There's something very attractive and comfortable in this fascination with the land, and with the feeling that connection to the landscape is not just political, but somehow spiritual (as long as we don't lose track of the danger of mixing the political with the spiritual, and of making the land into an idol), and that deep knowledge of the land should be an important part of Israeli identity (shared by both Jews and Arabs).
I have to admit that I feel a certain failure as a Zionist, in my continued inability to distinguish among the three bright red wildflowers that carpet the fields in winter. Any Israeli third grader can identify kalaniyot (anemone), nuriot (ranunculus), and pereg (poppy), which bloom in overlapping succession in late winter. All are the same shade of red, the same size, and grow in the same surroundings.

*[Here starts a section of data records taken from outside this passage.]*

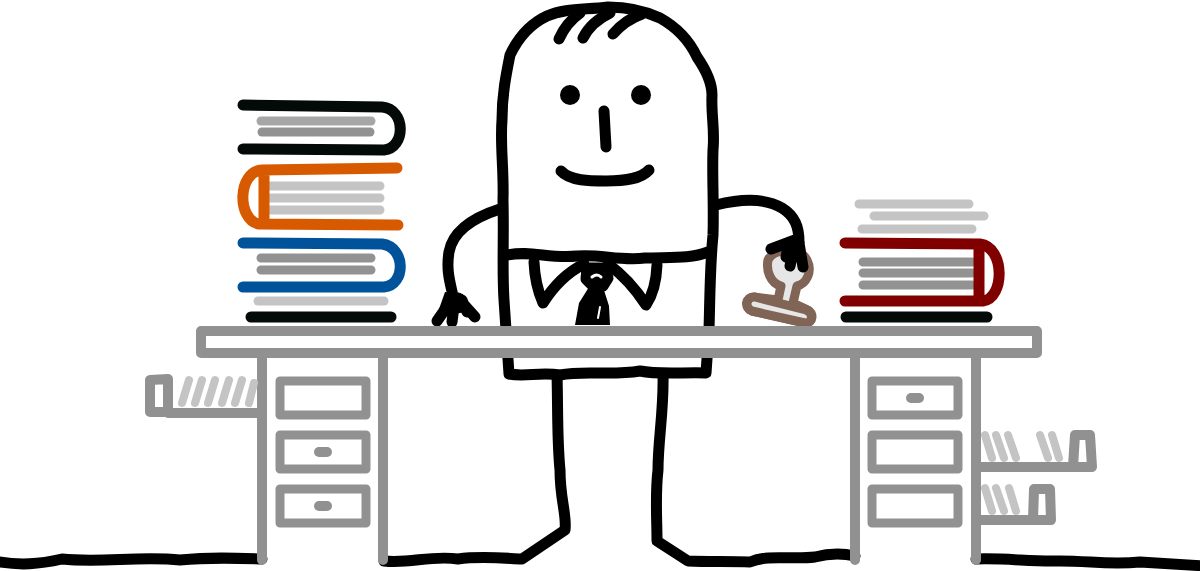
<!DOCTYPE html>
<html lang="en">
<head>
<meta charset="utf-8">
<title>Clerk at a desk</title>
<style>
:root {
  --paper: #fff;
  --ink: #000;
  --cover-black: #030a08;
  --desk: #919191;
  --page-dark: #929292;
  --page-light: #c4c4c4;
  --orange: #d75a00;
  --blue: #00529b;
  --red: #800000;
  --wood: #806557;
  --stamp-fill: #e6e6e6;
}
html, body { margin: 0; height: 100%; overflow: hidden; background: var(--paper); }
svg { display: block; width: 1200px; height: 571px; }
path, line, rect { fill: none; stroke-linecap: round; stroke-linejoin: round; }
.ink { stroke: var(--ink); stroke-width: 11; }
.solid { fill: var(--ink); }
.paper { fill: var(--paper); }
.desk { stroke: var(--desk); stroke-width: 10; }
.drawer { stroke-width: 9; }
.cover { stroke-width: 11; }
.black { stroke: var(--cover-black); }
.orange { stroke: var(--orange); }
.blue { stroke: var(--blue); }
.red { stroke: var(--red); }
.pages { stroke: var(--page-dark); stroke-width: 9; }
.light { stroke: var(--page-light); stroke-width: 9; }
.files { stroke: var(--page-light); stroke-width: 8; }
.stamp { stroke: var(--wood); stroke-width: 9; fill: var(--stamp-fill); }
</style>
</head>
<body>
<svg viewBox="0 0 1200 571" role="img" aria-label="Smiling clerk with a rubber stamp behind a desk stacked with books">
  <defs>
    <rect id="drawer" class="desk drawer" width="86" height="34"/>
    <path id="handle" class="desk" d="M5 0H13"/>
  </defs>

  <g id="floor" class="ink">
    <path d="M-6 561C20 566 40 564 62 559C100 563 140 556 180 560C210 557 235 558 262 559"/>
    <path d="M384 561C410 564 430 555 458 559C480 556 500 558 522 559L565 530C567 515 560 500 560 470C557 440 558 410 557 374"/>
    <path d="M663 374C664 410 658 440 658 470C655 495 657 518 657 541L688 561C710 562 730 561 750 562C770 554 790 560 815 557C830 553 842 553 855 556"/>
    <path d="M976 559C1010 558 1030 562 1060 561C1090 561 1110 565 1140 562L1206 566"/>
  </g>

  <g id="clerk">
    <path class="ink paper" d="M509 374L504 300C502 270 504 240 503 200C504 170 500 145 502 120C502 95 506 75 510 55C518 38 530 24 547 16C565 8 585 10 608 7C630 7 645 11 660 18C678 28 690 42 697 57C706 70 712 82 712 95C711 115 715 130 713 150C712 175 714 205 713 235C710 265 710 295 709 330L706 373C685 372 660 375 640 371C610 376 585 370 560 375C540 372 525 377 509 374Z"/>
    <g id="hair" class="ink">
      <path d="M559 39Q566 23 580 13M583 38Q591 22 610 13M613 34Q625 20 642 14"/>
    </g>
    <g id="face">
      <circle class="solid" cx="570" cy="95" r="10"/>
      <circle class="solid" cx="641" cy="95" r="10"/>
      <path class="ink" d="M604 111L606 147M561 171C570 181 590 181 606 181C625 181 641 179 649 170"/>
    </g>
    <g id="collar" class="ink">
      <path d="M508 255C530 250 550 259 577 256C600 254 620 261 645 258C670 257 690 259 708 252"/>
      <path d="M534 262Q535 285 543 303Q560 276 584 264M608 264Q630 280 646 305Q656 290 657 265"/>
    </g>
    <g id="tie">
      <path class="ink" d="M587 268L586 279L593 286H603L608 278L605 268Z"/>
      <path class="solid" d="M583 264H610L612 278L603 287L609 306L610 325H575L579 303L589 287L581 279Z"/>
      <path d="M592 277Q597 273 601 277" stroke="var(--paper)" stroke-width="3"/>
      <path d="M600 307L598 318" stroke="var(--paper)" stroke-width="2"/>
    </g>
    <g id="left-arm">
      <path class="ink" d="M500 209C475 217 453 230 449 252C446 270 450 282 453 296"/>
      <path class="ink" d="M453 298L437 321M455 298L452 322M458 298L475 317M462 300L467 312" stroke-width="10"/>
      <path class="solid" d="M445 292L463 294L466 312L447 315L438 312Z"/>
    </g>
  </g>

  <g id="rubber-stamp">
    <path class="stamp" d="M778 300L781 286C770 283 766 270 768 260C773 248 800 246 807 260C813 272 806 284 797 286L793 303L808 310C814 314 813 323 806 323L752 311C744 308 745 297 754 297Z"/>
    <path class="stamp" d="M755 297L806 310C814 313 813 323 805 323L752 311C744 308 746 296 755 297Z"/>
  </g>
  <g id="right-arm" class="ink">
    <path d="M716 205C740 199 765 198 782 208C795 216 799 227 799 242"/>
    <path d="M795 240L771 249M795 243L790 266M799 243L803 267M789 242L786 257"/>
  </g>

  <g id="left-books">
    <g id="black-book">
      <path class="pages" d="M262 132H370"/>
      <path class="light" d="M261 121H371" style="stroke:#a6a6a6"/>
      <path class="cover black" d="M243 105L382 107C406 109 406 148 384 150L243 149"/>
    </g>
    <g id="orange-book">
      <path class="light" d="M270 186H380M270 198H380M270 210H380"/>
      <path class="cover orange" d="M397 168L262 170C237 172 237 220 259 224L398 225M264 172V220"/>
    </g>
    <g id="blue-book">
      <path class="pages" d="M261 258H371M261 270H371"/>
      <path class="cover blue" d="M243 243L382 244C406 247 406 285 384 287L243 287"/>
    </g>
    <path class="light" d="M258 301H384"/>
    <path class="cover black" d="M251 317H391"/>
  </g>

  <g id="right-books">
    <path class="light" d="M859 204H969M874 216H984M862 229H972"/>
    <g id="red-book">
      <path class="pages" d="M863 262H972M863 273H972M863 285H972"/>
      <path class="cover red" d="M845 243L980 244C1005 247 1005 298 983 301L845 301M979 246V298"/>
    </g>
    <path class="cover black" d="M846 317H987"/>
  </g>

  <g id="desk">
    <rect class="desk paper" x="201" y="331" width="836" height="22"/>
    <g stroke-linecap="butt">
      <path class="desk" d="M262 357V560M383 357V560M855 357V560M976 357V560"/>
    </g>
    <g id="left-drawers">
      <use href="#drawer" x="280" y="381"/>
      <use href="#drawer" x="280" y="435"/>
      <use href="#drawer" x="280" y="489"/>
      <use href="#handle" x="314" y="452"/>
      <use href="#handle" x="314" y="506"/>
    </g>
    <g id="right-drawers">
      <use href="#drawer" x="872" y="381"/>
      <use href="#drawer" x="872" y="435"/>
      <use href="#drawer" x="872" y="489"/>
      <use href="#handle" x="906" y="398"/>
    </g>
    <g id="open-drawers">
      <path class="files" d="M182 403L189 380M195 403L202 380M208 403L215 380M222 403L229 380M235 403L242 380M249 403L254 383"/>
      <path class="desk" d="M150 380L168 379V412H150ZM168 413H260"/>
      <path class="files" d="M985 435L992 458M996 435L1004 458M1008 435L1016 458M1040 435L1048 458M1052 435L1059 458"/>
      <path class="desk" d="M1075 435H1090L1092 467H1073ZM1073 467H980"/>
      <path class="files" d="M985 488L992 511M996 488L1004 511M1009 488L1016 511"/>
      <path class="desk" d="M1034 489H1050L1051 520H1033ZM1033 520H980"/>
    </g>
  </g>
</svg>
</body>
</html>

Their leaves, petals, and other structural details are definitely different, but though many tour guides have explained the differences to me on hikes over the years, this remains a bit of Israeli identity that, I guess, will forever define me as a new immigrant. But I love them all the same.